What lines in the following entries hold the word "rgba"? Copy each one.

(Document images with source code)

......

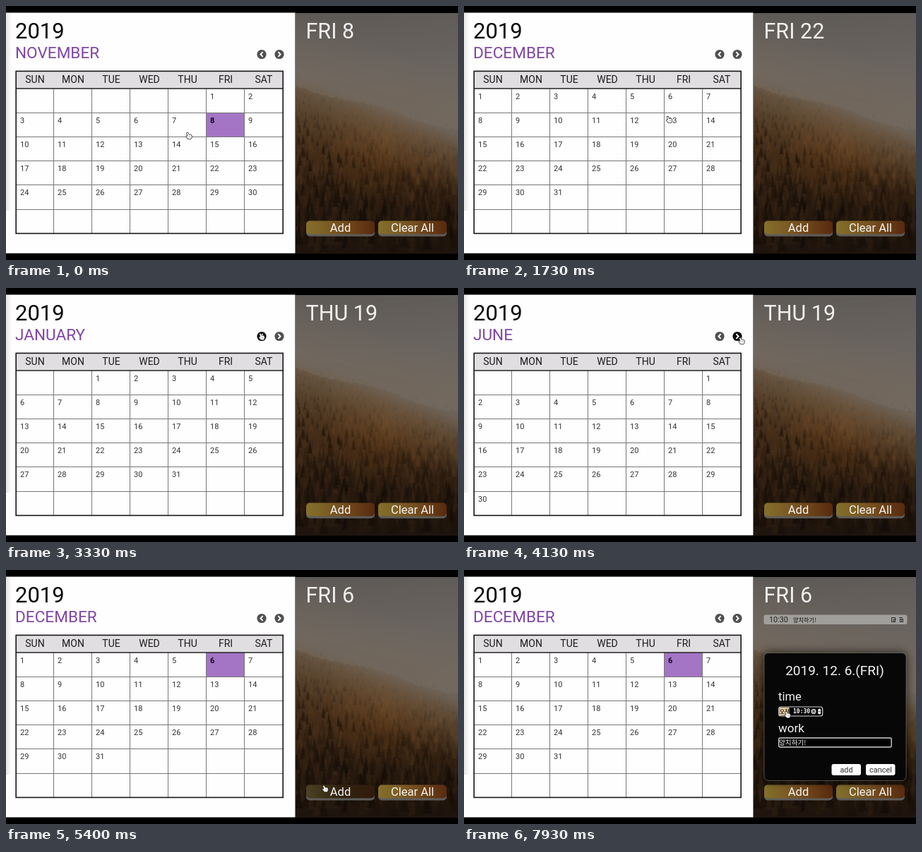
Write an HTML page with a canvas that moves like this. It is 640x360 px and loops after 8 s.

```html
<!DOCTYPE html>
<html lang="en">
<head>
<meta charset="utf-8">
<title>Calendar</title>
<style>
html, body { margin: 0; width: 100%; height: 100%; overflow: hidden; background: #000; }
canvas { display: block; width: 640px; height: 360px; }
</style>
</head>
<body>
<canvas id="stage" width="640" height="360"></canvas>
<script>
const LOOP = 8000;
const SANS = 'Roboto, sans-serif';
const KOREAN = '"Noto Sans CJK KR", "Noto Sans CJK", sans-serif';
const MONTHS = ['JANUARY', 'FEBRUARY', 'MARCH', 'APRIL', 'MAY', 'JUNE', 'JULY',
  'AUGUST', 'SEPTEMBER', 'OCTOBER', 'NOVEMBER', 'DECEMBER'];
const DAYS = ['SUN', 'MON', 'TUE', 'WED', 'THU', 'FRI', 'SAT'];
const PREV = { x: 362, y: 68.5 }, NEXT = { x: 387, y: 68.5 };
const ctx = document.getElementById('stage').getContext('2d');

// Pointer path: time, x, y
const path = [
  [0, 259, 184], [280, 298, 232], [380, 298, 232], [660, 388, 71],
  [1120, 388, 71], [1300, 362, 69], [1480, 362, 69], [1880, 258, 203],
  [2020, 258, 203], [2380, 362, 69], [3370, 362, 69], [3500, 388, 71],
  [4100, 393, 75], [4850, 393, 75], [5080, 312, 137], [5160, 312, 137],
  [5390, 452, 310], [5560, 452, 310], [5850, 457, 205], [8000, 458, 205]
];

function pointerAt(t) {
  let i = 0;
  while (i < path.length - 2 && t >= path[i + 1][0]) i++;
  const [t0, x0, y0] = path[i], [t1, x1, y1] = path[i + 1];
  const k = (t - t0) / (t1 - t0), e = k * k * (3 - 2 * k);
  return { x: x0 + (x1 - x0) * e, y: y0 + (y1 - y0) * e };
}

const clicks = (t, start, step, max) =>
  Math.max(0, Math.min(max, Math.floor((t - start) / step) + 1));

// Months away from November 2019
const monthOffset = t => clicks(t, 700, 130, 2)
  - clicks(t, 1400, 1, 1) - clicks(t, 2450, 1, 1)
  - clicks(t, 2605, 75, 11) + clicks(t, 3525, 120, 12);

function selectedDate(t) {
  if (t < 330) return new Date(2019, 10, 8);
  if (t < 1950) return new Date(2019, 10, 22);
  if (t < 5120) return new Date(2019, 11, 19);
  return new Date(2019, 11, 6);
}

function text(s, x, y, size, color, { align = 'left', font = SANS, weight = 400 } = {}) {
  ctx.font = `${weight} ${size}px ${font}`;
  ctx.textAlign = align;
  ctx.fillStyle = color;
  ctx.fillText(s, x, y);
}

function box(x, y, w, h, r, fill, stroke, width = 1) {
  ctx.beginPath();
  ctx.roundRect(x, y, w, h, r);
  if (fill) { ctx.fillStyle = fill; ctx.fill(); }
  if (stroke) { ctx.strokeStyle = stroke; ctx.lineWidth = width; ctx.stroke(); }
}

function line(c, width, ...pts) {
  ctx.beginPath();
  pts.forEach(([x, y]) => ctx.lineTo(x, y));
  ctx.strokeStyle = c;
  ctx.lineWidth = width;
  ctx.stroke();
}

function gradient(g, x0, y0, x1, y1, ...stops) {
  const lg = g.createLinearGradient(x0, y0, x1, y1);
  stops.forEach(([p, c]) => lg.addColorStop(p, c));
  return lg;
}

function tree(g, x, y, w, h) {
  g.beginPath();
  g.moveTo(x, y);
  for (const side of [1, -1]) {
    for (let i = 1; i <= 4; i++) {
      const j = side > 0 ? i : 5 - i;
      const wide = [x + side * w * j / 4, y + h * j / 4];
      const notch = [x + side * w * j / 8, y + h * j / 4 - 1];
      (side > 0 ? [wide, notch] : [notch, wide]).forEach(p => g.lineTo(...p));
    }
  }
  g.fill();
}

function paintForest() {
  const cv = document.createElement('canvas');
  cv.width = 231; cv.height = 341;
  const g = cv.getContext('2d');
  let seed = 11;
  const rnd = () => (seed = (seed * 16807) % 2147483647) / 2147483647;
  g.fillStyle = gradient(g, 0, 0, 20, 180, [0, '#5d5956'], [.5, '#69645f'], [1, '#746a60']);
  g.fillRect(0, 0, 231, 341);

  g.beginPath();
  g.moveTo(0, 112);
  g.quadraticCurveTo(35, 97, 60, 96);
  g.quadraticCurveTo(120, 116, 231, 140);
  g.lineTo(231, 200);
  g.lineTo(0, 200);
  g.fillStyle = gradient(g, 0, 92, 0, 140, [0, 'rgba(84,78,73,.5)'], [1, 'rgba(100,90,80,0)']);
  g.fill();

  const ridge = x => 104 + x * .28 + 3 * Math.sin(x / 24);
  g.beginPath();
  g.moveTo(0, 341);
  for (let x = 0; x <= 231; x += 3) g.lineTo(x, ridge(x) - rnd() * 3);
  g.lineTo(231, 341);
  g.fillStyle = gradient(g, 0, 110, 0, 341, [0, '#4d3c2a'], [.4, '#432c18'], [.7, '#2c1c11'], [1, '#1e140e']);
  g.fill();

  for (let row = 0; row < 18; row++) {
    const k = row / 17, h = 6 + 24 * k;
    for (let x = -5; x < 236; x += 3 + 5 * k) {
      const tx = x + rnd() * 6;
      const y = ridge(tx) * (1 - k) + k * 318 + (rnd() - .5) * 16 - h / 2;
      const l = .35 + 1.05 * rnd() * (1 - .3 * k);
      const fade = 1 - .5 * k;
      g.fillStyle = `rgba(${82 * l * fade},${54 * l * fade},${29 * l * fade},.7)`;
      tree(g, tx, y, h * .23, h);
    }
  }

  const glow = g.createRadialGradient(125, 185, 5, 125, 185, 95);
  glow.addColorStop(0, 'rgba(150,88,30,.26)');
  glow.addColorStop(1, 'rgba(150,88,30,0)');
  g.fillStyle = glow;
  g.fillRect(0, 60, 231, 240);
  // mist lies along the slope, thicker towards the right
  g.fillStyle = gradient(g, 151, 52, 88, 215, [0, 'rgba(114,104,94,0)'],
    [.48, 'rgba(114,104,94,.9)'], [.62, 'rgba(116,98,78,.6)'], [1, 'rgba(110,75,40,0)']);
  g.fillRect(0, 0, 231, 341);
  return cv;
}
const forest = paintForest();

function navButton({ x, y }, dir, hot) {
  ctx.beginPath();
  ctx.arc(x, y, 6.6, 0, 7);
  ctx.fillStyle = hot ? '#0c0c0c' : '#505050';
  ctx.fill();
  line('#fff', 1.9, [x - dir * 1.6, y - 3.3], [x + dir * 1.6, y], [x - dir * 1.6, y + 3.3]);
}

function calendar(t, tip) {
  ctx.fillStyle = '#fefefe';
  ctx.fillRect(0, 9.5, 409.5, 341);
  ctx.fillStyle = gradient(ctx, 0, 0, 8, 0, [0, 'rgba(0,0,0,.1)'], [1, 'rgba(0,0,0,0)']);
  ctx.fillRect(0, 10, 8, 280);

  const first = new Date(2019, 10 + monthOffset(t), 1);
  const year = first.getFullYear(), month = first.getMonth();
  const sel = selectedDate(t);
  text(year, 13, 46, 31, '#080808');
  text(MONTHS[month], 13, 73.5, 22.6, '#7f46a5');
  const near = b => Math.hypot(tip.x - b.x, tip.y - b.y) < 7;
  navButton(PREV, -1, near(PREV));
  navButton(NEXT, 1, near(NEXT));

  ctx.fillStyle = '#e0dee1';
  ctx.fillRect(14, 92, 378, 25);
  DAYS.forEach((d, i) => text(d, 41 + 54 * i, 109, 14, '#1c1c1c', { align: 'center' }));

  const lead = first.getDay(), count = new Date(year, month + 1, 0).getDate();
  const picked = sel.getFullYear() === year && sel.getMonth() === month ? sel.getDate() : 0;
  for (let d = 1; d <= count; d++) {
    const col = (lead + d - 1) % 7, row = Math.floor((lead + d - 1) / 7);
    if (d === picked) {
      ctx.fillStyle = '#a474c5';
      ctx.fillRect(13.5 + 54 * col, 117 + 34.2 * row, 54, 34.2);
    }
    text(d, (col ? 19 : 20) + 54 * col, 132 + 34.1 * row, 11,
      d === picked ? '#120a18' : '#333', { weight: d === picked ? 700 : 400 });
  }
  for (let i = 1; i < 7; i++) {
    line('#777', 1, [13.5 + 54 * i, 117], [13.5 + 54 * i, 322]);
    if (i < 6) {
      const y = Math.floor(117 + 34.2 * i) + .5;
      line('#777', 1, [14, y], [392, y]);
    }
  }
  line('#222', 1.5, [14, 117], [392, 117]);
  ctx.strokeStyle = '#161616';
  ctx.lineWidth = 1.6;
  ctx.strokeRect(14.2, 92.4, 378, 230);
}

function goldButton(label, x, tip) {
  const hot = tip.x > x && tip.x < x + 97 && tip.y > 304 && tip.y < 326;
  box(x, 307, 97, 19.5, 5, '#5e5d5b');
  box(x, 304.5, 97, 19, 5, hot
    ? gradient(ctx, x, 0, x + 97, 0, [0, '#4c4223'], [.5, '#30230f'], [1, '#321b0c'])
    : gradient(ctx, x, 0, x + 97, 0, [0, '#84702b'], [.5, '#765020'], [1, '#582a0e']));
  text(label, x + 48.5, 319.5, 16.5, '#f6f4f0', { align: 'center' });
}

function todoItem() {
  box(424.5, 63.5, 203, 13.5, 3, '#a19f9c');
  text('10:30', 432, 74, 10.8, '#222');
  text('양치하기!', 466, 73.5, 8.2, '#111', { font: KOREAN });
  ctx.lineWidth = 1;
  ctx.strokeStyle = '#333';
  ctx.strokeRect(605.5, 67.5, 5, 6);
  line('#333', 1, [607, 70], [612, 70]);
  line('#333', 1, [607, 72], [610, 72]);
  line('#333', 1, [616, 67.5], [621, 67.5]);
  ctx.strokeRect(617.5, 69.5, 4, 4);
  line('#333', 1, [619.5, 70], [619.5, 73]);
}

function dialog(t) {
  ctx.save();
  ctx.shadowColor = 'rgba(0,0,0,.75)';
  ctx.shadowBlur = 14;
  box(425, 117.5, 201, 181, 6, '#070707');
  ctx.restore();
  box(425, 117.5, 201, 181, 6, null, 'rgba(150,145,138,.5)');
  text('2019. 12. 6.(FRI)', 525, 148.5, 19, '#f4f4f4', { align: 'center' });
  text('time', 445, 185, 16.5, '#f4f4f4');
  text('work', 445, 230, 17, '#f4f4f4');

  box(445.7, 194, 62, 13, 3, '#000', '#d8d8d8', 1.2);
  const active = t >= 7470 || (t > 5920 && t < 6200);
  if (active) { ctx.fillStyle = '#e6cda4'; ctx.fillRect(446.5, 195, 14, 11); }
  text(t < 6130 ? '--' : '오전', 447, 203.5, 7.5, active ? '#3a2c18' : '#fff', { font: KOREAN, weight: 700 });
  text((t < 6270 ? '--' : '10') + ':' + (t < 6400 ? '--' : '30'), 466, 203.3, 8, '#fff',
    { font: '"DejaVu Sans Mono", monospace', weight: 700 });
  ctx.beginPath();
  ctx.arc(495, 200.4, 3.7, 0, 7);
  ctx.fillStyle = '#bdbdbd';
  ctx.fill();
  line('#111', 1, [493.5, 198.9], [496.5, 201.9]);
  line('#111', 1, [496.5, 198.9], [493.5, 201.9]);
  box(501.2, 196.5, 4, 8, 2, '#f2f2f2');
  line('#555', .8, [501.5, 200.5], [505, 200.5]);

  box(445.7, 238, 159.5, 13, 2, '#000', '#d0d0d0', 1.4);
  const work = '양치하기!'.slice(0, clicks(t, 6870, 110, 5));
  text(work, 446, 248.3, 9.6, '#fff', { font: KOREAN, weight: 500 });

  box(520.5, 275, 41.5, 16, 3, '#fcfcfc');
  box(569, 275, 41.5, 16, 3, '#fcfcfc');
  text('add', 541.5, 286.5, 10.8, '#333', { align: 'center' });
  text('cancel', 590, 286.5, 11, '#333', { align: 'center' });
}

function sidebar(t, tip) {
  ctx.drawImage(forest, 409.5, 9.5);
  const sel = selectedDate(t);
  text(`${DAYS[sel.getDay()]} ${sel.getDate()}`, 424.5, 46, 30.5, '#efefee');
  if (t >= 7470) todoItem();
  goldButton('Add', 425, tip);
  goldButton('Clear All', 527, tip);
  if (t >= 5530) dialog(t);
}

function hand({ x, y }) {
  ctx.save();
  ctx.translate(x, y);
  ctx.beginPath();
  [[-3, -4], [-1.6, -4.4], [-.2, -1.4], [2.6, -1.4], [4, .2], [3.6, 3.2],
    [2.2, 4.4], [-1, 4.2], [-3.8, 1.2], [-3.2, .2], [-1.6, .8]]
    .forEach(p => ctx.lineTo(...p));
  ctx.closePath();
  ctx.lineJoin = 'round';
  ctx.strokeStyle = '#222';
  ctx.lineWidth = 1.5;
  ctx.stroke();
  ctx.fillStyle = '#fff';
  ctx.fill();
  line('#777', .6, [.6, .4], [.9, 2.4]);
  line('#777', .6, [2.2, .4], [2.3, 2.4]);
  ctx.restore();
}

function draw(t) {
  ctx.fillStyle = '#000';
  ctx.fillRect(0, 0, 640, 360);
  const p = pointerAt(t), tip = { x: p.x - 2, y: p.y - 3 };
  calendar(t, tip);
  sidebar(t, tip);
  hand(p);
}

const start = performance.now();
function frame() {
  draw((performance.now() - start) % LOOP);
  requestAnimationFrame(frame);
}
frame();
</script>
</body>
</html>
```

......

◆ Result for this task
  g.fillStyle = gradient(g, 0, 92, 0, 140, [0, 'rgba(84,78,73,.5)'], [1, 'rgba(100,90,80,0)']);
      g.fillStyle = `rgba(${82 * l * fade},${54 * l * fade},${29 * l * fade},.7)`;
  glow.addColorStop(0, 'rgba(150,88,30,.26)');
  glow.addColorStop(1, 'rgba(150,88,30,0)');
  g.fillStyle = gradient(g, 151, 52, 88, 215, [0, 'rgba(114,104,94,0)'],
    [.48, 'rgba(114,104,94,.9)'], [.62, 'rgba(116,98,78,.6)'], [1, 'rgba(110,75,40,0)']);
  ctx.fillStyle = gradient(ctx, 0, 0, 8, 0, [0, 'rgba(0,0,0,.1)'], [1, 'rgba(0,0,0,0)']);
  ctx.shadowColor = 'rgba(0,0,0,.75)';
  box(425, 117.5, 201, 181, 6, null, 'rgba(150,145,138,.5)');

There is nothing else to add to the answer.